It is evident that prochoice supporters uphold the need to protect the rights of the mother at the expense of the unborn child. In Prochoice view, arguing that the unborn child has rights and life amounts to illogical use of the terms ‘right’ and ‘life’ in the sense that the two terms refers to human beings (Hardin, 1974). In his statement, Reagan seems to implicitly refute such views and instead maintains that the unborn child has inalienable right to life.
By asserting that prochoice supporters are “persons who have themselves been born”, Reagan reminds prochoice activists that their being alive demonstrates the need to give every unborn child the chance to live. This can only be attained by protecting of the ‘rights to life’ of the unborn.

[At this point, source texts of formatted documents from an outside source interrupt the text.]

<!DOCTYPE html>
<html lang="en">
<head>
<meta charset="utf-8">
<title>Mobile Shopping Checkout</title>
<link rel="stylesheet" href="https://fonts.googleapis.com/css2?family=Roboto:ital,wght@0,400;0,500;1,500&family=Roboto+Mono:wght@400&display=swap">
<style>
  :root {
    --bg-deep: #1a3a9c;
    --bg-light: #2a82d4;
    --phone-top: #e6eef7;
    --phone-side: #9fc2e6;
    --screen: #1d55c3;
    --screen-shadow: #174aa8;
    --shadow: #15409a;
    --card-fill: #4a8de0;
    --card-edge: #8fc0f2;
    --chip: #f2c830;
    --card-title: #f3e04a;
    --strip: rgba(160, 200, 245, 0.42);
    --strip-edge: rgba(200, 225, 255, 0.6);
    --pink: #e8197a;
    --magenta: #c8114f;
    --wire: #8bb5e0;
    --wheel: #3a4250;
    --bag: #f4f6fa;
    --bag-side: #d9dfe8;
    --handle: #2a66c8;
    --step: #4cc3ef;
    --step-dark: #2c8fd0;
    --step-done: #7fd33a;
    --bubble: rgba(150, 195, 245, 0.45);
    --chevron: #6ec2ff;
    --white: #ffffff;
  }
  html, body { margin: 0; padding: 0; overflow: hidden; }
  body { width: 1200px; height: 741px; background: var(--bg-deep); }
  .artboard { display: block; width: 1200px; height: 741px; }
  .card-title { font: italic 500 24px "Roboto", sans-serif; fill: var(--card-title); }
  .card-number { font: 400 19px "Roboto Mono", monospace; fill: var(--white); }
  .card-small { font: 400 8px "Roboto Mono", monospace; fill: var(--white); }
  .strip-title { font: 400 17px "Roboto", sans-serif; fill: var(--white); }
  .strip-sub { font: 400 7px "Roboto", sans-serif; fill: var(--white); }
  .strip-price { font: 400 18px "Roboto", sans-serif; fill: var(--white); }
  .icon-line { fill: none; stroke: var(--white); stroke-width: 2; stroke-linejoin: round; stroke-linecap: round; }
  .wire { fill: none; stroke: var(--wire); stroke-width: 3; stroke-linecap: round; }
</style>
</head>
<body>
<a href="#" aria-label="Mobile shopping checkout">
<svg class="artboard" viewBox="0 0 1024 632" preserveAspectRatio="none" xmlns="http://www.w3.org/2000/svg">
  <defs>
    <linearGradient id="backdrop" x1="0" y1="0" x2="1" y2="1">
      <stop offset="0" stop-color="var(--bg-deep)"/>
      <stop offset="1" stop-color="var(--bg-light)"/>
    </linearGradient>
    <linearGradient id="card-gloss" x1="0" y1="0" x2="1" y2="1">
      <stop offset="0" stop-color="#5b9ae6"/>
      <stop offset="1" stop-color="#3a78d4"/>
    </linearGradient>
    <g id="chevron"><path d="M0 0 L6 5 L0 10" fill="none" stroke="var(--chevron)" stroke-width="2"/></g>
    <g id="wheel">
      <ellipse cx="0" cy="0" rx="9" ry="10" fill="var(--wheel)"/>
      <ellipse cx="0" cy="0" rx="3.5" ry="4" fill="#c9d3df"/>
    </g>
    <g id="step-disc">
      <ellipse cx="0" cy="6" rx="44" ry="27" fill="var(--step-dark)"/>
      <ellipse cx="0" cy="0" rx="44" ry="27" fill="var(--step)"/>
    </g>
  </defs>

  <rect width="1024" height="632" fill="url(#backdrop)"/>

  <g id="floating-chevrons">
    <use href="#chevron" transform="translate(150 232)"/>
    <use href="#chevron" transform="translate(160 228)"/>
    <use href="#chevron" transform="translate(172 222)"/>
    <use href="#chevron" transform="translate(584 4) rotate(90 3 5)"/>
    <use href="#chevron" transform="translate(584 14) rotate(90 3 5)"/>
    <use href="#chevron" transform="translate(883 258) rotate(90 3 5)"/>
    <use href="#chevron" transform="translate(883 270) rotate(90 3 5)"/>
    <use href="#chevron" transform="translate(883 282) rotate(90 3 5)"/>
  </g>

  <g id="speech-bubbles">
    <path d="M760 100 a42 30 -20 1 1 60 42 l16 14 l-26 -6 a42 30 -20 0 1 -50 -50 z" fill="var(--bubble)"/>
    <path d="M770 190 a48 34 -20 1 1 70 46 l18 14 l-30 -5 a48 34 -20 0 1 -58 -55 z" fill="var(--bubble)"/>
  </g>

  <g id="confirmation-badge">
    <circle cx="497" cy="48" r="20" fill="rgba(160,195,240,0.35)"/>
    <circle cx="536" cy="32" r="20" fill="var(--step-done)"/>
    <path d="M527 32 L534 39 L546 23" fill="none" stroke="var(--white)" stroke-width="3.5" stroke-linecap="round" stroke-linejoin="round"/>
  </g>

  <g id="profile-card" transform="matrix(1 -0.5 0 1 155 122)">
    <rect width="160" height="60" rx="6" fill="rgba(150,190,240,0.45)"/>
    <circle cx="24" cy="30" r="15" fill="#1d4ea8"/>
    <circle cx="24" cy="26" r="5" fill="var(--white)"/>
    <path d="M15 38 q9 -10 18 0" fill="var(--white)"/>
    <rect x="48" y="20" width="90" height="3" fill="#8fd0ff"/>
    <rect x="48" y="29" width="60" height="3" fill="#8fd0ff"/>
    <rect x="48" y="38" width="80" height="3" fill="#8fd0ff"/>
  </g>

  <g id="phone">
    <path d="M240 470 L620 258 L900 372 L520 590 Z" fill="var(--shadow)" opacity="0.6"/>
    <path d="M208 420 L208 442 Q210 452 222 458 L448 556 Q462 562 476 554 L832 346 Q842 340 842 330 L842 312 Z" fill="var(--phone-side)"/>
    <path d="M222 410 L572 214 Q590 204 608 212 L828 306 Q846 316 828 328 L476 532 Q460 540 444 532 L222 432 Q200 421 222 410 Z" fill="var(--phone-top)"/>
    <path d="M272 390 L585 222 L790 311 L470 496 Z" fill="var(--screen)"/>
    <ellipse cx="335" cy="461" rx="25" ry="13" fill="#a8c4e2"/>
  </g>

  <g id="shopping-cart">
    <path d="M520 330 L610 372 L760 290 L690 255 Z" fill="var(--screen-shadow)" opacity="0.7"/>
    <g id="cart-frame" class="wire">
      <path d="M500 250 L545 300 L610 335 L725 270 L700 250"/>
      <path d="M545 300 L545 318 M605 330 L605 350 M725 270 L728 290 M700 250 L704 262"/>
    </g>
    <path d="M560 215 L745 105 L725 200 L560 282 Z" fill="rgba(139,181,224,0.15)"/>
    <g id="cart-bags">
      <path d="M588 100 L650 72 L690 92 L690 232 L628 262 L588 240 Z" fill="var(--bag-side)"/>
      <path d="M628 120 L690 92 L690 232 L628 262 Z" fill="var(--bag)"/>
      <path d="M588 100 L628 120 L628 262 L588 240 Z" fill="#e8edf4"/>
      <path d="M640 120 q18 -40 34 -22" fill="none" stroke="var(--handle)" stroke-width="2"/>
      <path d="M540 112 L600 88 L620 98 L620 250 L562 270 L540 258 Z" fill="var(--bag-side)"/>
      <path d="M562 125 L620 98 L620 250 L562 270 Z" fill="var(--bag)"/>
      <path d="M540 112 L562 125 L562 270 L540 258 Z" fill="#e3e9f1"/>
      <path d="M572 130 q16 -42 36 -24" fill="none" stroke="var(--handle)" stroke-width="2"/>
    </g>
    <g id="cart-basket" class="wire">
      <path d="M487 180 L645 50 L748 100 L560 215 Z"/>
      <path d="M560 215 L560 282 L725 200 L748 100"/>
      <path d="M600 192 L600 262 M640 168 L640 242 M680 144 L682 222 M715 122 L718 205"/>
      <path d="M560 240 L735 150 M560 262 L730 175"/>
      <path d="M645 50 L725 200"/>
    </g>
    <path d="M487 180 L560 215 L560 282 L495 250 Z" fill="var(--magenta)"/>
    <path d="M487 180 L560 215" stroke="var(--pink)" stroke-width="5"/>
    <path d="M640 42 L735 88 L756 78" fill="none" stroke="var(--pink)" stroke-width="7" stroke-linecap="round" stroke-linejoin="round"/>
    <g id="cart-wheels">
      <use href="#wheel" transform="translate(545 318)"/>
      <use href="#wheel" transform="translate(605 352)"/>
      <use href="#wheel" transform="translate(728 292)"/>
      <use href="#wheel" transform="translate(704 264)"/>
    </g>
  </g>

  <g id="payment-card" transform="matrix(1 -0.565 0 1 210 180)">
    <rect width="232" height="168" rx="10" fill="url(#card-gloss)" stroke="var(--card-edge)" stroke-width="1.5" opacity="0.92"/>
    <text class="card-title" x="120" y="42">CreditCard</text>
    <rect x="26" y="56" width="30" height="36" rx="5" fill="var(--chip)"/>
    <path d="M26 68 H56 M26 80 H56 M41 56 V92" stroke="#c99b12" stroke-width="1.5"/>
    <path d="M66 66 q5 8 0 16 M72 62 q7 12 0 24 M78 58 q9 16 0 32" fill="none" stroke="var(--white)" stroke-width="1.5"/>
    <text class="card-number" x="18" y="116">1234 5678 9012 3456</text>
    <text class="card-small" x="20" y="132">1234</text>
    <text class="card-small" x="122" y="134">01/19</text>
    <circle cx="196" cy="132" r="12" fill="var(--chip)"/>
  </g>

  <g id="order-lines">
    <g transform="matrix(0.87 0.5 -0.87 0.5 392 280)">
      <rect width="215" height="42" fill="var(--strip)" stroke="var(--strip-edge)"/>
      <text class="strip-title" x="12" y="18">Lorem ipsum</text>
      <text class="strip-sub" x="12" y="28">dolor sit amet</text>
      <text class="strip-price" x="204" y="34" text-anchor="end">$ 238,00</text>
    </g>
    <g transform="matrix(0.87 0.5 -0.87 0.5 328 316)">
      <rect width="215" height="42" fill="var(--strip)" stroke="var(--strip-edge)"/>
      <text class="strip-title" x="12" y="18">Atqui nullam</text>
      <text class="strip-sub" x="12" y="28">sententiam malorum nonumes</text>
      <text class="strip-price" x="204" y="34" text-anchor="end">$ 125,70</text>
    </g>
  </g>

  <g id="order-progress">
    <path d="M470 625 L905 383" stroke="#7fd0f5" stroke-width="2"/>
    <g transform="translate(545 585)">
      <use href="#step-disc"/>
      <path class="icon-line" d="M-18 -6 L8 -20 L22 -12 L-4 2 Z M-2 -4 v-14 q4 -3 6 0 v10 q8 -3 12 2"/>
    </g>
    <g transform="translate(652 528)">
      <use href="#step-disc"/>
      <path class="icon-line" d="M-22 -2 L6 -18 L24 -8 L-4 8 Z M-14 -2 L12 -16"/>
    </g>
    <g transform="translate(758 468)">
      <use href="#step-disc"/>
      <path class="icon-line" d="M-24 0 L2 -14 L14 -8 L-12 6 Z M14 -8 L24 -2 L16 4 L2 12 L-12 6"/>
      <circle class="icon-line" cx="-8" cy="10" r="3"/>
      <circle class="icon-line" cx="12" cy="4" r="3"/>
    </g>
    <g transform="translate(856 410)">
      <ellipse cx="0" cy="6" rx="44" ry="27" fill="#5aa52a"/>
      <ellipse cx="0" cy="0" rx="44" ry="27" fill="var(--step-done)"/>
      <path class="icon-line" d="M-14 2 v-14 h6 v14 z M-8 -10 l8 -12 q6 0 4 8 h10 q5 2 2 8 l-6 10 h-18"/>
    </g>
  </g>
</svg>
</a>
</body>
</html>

In sum, Reagan views the unborn child as a live human being, complete with rights. Reagan questions the motives behind the prochoice movement. His statement implies that prochoice activists are blinded by self-centeredness, and fail to acknowledge that their being alive is as a result of decision based on prolife philosophy.
Hardin, G. (1974). Mandatory motherhood: the true meaning of “right to life” Boston: Beacon Press
Reynolds, M. (2009). Epiphany. California: BPP Inc.